**Task requirements**
Retype the entries in full.

-------- Source data --------

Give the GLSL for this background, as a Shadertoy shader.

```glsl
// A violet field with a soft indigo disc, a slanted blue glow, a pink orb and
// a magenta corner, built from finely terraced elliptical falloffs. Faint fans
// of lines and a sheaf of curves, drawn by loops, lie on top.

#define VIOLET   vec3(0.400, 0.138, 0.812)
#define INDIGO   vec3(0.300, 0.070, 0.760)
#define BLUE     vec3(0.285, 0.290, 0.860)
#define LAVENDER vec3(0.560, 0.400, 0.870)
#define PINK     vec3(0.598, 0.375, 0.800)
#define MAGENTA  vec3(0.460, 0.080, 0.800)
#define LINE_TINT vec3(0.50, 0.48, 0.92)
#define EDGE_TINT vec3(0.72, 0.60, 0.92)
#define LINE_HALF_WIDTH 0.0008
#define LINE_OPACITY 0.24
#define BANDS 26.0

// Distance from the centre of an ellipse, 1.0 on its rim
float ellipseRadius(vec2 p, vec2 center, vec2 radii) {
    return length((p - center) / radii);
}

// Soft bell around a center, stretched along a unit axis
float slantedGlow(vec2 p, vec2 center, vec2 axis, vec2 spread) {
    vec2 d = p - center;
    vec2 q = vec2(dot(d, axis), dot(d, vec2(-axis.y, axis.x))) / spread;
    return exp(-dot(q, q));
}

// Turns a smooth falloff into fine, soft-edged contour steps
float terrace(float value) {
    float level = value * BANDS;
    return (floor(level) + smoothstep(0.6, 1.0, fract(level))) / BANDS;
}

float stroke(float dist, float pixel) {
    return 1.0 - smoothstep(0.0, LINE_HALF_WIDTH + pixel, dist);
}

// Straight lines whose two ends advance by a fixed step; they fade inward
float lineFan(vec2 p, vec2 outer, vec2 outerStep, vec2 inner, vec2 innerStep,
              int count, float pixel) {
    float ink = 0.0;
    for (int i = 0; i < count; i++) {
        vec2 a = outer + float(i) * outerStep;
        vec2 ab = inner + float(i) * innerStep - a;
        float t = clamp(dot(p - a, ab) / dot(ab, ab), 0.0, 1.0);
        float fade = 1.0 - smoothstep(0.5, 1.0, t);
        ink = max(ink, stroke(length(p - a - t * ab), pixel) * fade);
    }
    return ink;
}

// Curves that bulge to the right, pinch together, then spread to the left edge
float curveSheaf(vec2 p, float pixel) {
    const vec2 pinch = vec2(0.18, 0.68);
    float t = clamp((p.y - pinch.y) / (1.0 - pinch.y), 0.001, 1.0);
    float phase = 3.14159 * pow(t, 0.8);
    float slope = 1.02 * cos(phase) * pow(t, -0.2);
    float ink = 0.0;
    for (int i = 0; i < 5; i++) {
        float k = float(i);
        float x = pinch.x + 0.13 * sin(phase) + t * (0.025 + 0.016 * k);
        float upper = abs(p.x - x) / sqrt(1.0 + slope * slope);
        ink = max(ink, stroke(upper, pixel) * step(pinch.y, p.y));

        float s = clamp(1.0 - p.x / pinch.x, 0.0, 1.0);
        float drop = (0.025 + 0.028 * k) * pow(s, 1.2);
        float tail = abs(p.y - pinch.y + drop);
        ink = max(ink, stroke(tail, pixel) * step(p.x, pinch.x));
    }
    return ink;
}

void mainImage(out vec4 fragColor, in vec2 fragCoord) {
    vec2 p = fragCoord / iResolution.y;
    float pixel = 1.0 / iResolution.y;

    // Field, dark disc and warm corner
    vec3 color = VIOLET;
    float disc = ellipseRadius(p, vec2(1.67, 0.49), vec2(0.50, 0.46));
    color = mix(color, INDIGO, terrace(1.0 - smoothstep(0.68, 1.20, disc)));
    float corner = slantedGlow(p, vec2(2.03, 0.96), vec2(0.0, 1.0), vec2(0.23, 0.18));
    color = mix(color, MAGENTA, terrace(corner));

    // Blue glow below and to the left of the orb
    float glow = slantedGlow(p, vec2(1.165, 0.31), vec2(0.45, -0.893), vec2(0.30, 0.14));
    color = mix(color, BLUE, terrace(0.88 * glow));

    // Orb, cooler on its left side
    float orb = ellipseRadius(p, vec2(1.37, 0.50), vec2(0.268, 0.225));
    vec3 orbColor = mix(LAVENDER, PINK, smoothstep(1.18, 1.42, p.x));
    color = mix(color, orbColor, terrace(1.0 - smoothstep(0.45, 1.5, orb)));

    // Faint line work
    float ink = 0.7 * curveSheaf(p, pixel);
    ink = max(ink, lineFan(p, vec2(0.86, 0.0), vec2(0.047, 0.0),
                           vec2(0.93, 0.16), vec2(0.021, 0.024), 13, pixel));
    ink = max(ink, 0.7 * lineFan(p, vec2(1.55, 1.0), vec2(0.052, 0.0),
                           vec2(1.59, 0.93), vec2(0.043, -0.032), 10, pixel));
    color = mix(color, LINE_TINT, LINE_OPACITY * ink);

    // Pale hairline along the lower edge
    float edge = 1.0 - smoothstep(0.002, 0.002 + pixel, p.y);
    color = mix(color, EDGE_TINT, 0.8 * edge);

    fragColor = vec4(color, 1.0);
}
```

--------

**Final answer**
Give the GLSL for this background, as a Shadertoy shader.

```glsl
// A violet field with a soft indigo disc, a slanted blue glow, a pink orb and
// a magenta corner, built from finely terraced elliptical falloffs. Faint fans
// of lines and a sheaf of curves, drawn by loops, lie on top.

#define VIOLET   vec3(0.400, 0.138, 0.812)
#define INDIGO   vec3(0.300, 0.070, 0.760)
#define BLUE     vec3(0.285, 0.290, 0.860)
#define LAVENDER vec3(0.560, 0.400, 0.870)
#define PINK     vec3(0.598, 0.375, 0.800)
#define MAGENTA  vec3(0.460, 0.080, 0.800)
#define LINE_TINT vec3(0.50, 0.48, 0.92)
#define EDGE_TINT vec3(0.72, 0.60, 0.92)
#define LINE_HALF_WIDTH 0.0008
#define LINE_OPACITY 0.24
#define BANDS 26.0

// Distance from the centre of an ellipse, 1.0 on its rim
float ellipseRadius(vec2 p, vec2 center, vec2 radii) {
    return length((p - center) / radii);
}

// Soft bell around a center, stretched along a unit axis
float slantedGlow(vec2 p, vec2 center, vec2 axis, vec2 spread) {
    vec2 d = p - center;
    vec2 q = vec2(dot(d, axis), dot(d, vec2(-axis.y, axis.x))) / spread;
    return exp(-dot(q, q));
}

// Turns a smooth falloff into fine, soft-edged contour steps
float terrace(float value) {
    float level = value * BANDS;
    return (floor(level) + smoothstep(0.6, 1.0, fract(level))) / BANDS;
}

float stroke(float dist, float pixel) {
    return 1.0 - smoothstep(0.0, LINE_HALF_WIDTH + pixel, dist);
}

// Straight lines whose two ends advance by a fixed step; they fade inward
float lineFan(vec2 p, vec2 outer, vec2 outerStep, vec2 inner, vec2 innerStep,
              int count, float pixel) {
    float ink = 0.0;
    for (int i = 0; i < count; i++) {
        vec2 a = outer + float(i) * outerStep;
        vec2 ab = inner + float(i) * innerStep - a;
        float t = clamp(dot(p - a, ab) / dot(ab, ab), 0.0, 1.0);
        float fade = 1.0 - smoothstep(0.5, 1.0, t);
        ink = max(ink, stroke(length(p - a - t * ab), pixel) * fade);
    }
    return ink;
}

// Curves that bulge to the right, pinch together, then spread to the left edge
float curveSheaf(vec2 p, float pixel) {
    const vec2 pinch = vec2(0.18, 0.68);
    float t = clamp((p.y - pinch.y) / (1.0 - pinch.y), 0.001, 1.0);
    float phase = 3.14159 * pow(t, 0.8);
    float slope = 1.02 * cos(phase) * pow(t, -0.2);
    float ink = 0.0;
    for (int i = 0; i < 5; i++) {
        float k = float(i);
        float x = pinch.x + 0.13 * sin(phase) + t * (0.025 + 0.016 * k);
        float upper = abs(p.x - x) / sqrt(1.0 + slope * slope);
        ink = max(ink, stroke(upper, pixel) * step(pinch.y, p.y));

        float s = clamp(1.0 - p.x / pinch.x, 0.0, 1.0);
        float drop = (0.025 + 0.028 * k) * pow(s, 1.2);
        float tail = abs(p.y - pinch.y + drop);
        ink = max(ink, stroke(tail, pixel) * step(p.x, pinch.x));
    }
    return ink;
}

void mainImage(out vec4 fragColor, in vec2 fragCoord) {
    vec2 p = fragCoord / iResolution.y;
    float pixel = 1.0 / iResolution.y;

    // Field, dark disc and warm corner
    vec3 color = VIOLET;
    float disc = ellipseRadius(p, vec2(1.67, 0.49), vec2(0.50, 0.46));
    color = mix(color, INDIGO, terrace(1.0 - smoothstep(0.68, 1.20, disc)));
    float corner = slantedGlow(p, vec2(2.03, 0.96), vec2(0.0, 1.0), vec2(0.23, 0.18));
    color = mix(color, MAGENTA, terrace(corner));

    // Blue glow below and to the left of the orb
    float glow = slantedGlow(p, vec2(1.165, 0.31), vec2(0.45, -0.893), vec2(0.30, 0.14));
    color = mix(color, BLUE, terrace(0.88 * glow));

    // Orb, cooler on its left side
    float orb = ellipseRadius(p, vec2(1.37, 0.50), vec2(0.268, 0.225));
    vec3 orbColor = mix(LAVENDER, PINK, smoothstep(1.18, 1.42, p.x));
    color = mix(color, orbColor, terrace(1.0 - smoothstep(0.45, 1.5, orb)));

    // Faint line work
    float ink = 0.7 * curveSheaf(p, pixel);
    ink = max(ink, lineFan(p, vec2(0.86, 0.0), vec2(0.047, 0.0),
                           vec2(0.93, 0.16), vec2(0.021, 0.024), 13, pixel));
    ink = max(ink, 0.7 * lineFan(p, vec2(1.55, 1.0), vec2(0.052, 0.0),
                           vec2(1.59, 0.93), vec2(0.043, -0.032), 10, pixel));
    color = mix(color, LINE_TINT, LINE_OPACITY * ink);

    // Pale hairline along the lower edge
    float edge = 1.0 - smoothstep(0.002, 0.002 + pixel, p.y);
    color = mix(color, EDGE_TINT, 0.8 * edge);

    fragColor = vec4(color, 1.0);
}
```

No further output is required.